by Patrick Ehlers
This article contains SPOILERS. If you haven’t read the issue yet, proceed at your own risk!
“Let’s make America great again / by making racists ashamed again.
Let’s make compassion in fashion again; / let’s make America great again.”
“Make America Great Again,” Frank Turner
In isolation, the words “make America great again” shouldn’t elicit a strong negative biological/emotional response. But this fairly innocuous phrase has been twisted beyond recognition by white nationalism, isolationism, and just general shitheadery. On Frank Turner’s newest record, Be More Kind, he attempts to overwrite the listener’s associations with those four little words on track five, boldly titled “Make America Great Again.” The song is big, joyful and rebellious at the same time, like all of Turner’s best tunes. I like it a lot, but I still flinch when chorus comes around. Some words and some symbols are just too thoroughly corrupted to be reformed.
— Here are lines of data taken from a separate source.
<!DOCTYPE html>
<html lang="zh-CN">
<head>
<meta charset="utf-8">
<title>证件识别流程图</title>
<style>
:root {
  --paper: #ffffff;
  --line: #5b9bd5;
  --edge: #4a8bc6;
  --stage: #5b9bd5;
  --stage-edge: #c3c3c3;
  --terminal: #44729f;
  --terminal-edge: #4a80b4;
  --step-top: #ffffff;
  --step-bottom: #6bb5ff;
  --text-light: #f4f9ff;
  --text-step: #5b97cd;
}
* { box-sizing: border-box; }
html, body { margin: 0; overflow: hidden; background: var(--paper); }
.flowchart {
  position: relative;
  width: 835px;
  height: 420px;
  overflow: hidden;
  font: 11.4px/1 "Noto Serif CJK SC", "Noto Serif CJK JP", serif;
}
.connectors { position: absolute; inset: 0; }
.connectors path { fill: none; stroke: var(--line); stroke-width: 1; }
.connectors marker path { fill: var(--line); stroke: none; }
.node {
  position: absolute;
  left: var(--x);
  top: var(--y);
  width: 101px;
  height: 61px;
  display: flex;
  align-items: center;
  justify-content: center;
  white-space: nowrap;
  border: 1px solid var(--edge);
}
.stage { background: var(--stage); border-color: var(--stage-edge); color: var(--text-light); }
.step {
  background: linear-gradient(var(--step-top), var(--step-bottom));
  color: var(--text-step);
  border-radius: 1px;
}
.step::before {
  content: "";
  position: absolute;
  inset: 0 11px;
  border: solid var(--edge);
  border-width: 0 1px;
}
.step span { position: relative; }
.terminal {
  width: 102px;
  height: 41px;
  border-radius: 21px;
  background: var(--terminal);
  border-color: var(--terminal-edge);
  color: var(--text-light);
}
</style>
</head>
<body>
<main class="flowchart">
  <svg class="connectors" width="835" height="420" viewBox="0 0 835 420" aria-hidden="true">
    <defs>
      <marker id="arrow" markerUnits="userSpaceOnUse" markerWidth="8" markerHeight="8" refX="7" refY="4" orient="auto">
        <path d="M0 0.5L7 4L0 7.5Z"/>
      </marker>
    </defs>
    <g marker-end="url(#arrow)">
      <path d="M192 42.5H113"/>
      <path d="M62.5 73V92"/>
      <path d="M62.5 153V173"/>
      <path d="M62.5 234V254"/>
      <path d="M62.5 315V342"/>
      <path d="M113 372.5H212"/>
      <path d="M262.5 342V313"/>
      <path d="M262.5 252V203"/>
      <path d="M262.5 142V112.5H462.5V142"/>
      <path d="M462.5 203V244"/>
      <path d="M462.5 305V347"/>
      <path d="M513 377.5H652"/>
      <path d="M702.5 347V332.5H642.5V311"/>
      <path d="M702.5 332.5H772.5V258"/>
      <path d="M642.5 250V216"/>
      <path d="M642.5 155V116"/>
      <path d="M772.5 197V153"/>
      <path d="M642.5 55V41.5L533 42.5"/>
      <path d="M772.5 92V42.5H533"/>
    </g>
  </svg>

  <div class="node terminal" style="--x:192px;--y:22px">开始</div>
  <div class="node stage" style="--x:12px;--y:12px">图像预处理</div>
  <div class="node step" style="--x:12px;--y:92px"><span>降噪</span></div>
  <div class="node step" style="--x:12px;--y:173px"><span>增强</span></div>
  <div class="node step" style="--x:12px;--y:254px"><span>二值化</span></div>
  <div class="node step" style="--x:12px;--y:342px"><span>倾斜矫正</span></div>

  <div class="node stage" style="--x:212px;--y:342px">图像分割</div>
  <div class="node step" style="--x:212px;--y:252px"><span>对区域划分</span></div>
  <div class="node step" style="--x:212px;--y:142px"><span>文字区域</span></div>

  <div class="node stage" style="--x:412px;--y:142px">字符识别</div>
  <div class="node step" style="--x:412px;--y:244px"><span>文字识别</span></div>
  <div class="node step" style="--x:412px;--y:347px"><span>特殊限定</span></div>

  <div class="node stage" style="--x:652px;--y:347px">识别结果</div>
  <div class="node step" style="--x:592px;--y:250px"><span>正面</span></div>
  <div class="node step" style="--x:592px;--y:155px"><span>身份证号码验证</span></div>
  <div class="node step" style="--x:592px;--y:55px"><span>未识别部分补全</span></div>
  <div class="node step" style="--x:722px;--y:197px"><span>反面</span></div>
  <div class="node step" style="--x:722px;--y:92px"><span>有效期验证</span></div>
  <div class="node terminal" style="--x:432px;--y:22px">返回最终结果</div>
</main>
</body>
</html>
Brian Michael Bendis and Ivan Reis’ Man of Steel 1 has a similar hurdle to overcome: attempting to return Superman to the platonic ideal that maybe only exists in the imaginations of Kal El’s biggest fans. The results are miraculous.
I would never claim to be a big Superman fan, but I understand his appeal of the civil servant who genuinely cares about the good he’s doing on Earth. Last month’s Action Comics 1000 was jam-packed with stories about Superman’s impossible capacity for compassion and heroism, but all of those vignettes were necessarily isolated. Quick snapshots in Clark’s life instead of part of a larger narrative about the Last Son of Krypton. Bendis and Reis weave the story of Rogol Zaar, and his quest to destroy all Kryptonians, into the background of one of those feel-good Superman stories. Reis in particular doesn’t make any excuses for Rogol, casting him as an insatiably violent monster. Rogol is always either holding a weapon, lugging a fresh kill around on his shoulders, or attempting to smash a hologram of a Guardian with his fists.
What a dumb, violent, dummy.
That’s Superman’s enemy in this story. Contrast that with the dozen or so pages of Supes performing good deeds around Metropolis. The appeal of the character’s goodness is undeniable. Even as Clark is pulling people from burning buildings, he’s considering the systemic problems that could have led to fires breaking out in apartment buildings all over the city. He also does a little soft detective work: having just captured Firefly earlier that evening, he can help put together some of the pieces of this mini-mystery.
And that “help” is crucial here. Superman doesn’t actually get to the bottom of this suspected arson, but he does make a meaningful connection with the new Deputy Fire Chief Melody Moore (great comic book name, by the way). They share information and establish a nice little repartee, even playing with the social awkwardness inherent in Superman’s powers — in this case, his super hearing.
Reis’ acting has never been better. I’m so glad he took the time to play that whole reaction out in a six panel moment that must have lasted three seconds in the story. And I absolutely adore the semi-smile on Clark’s face as he flies away. It’s not a smirk, and it’s not a big cheesy grin, it is a sincere show of contentment. It’s a remarkably human Superman.
For a complete list of what we’re reading, head on over to our Pull List page. Whenever possible, buy your comics from your local mom and pop comic bookstore. If you want to rock digital copies, head on over to Comixology and download issues there. There’s no need to pirate, right?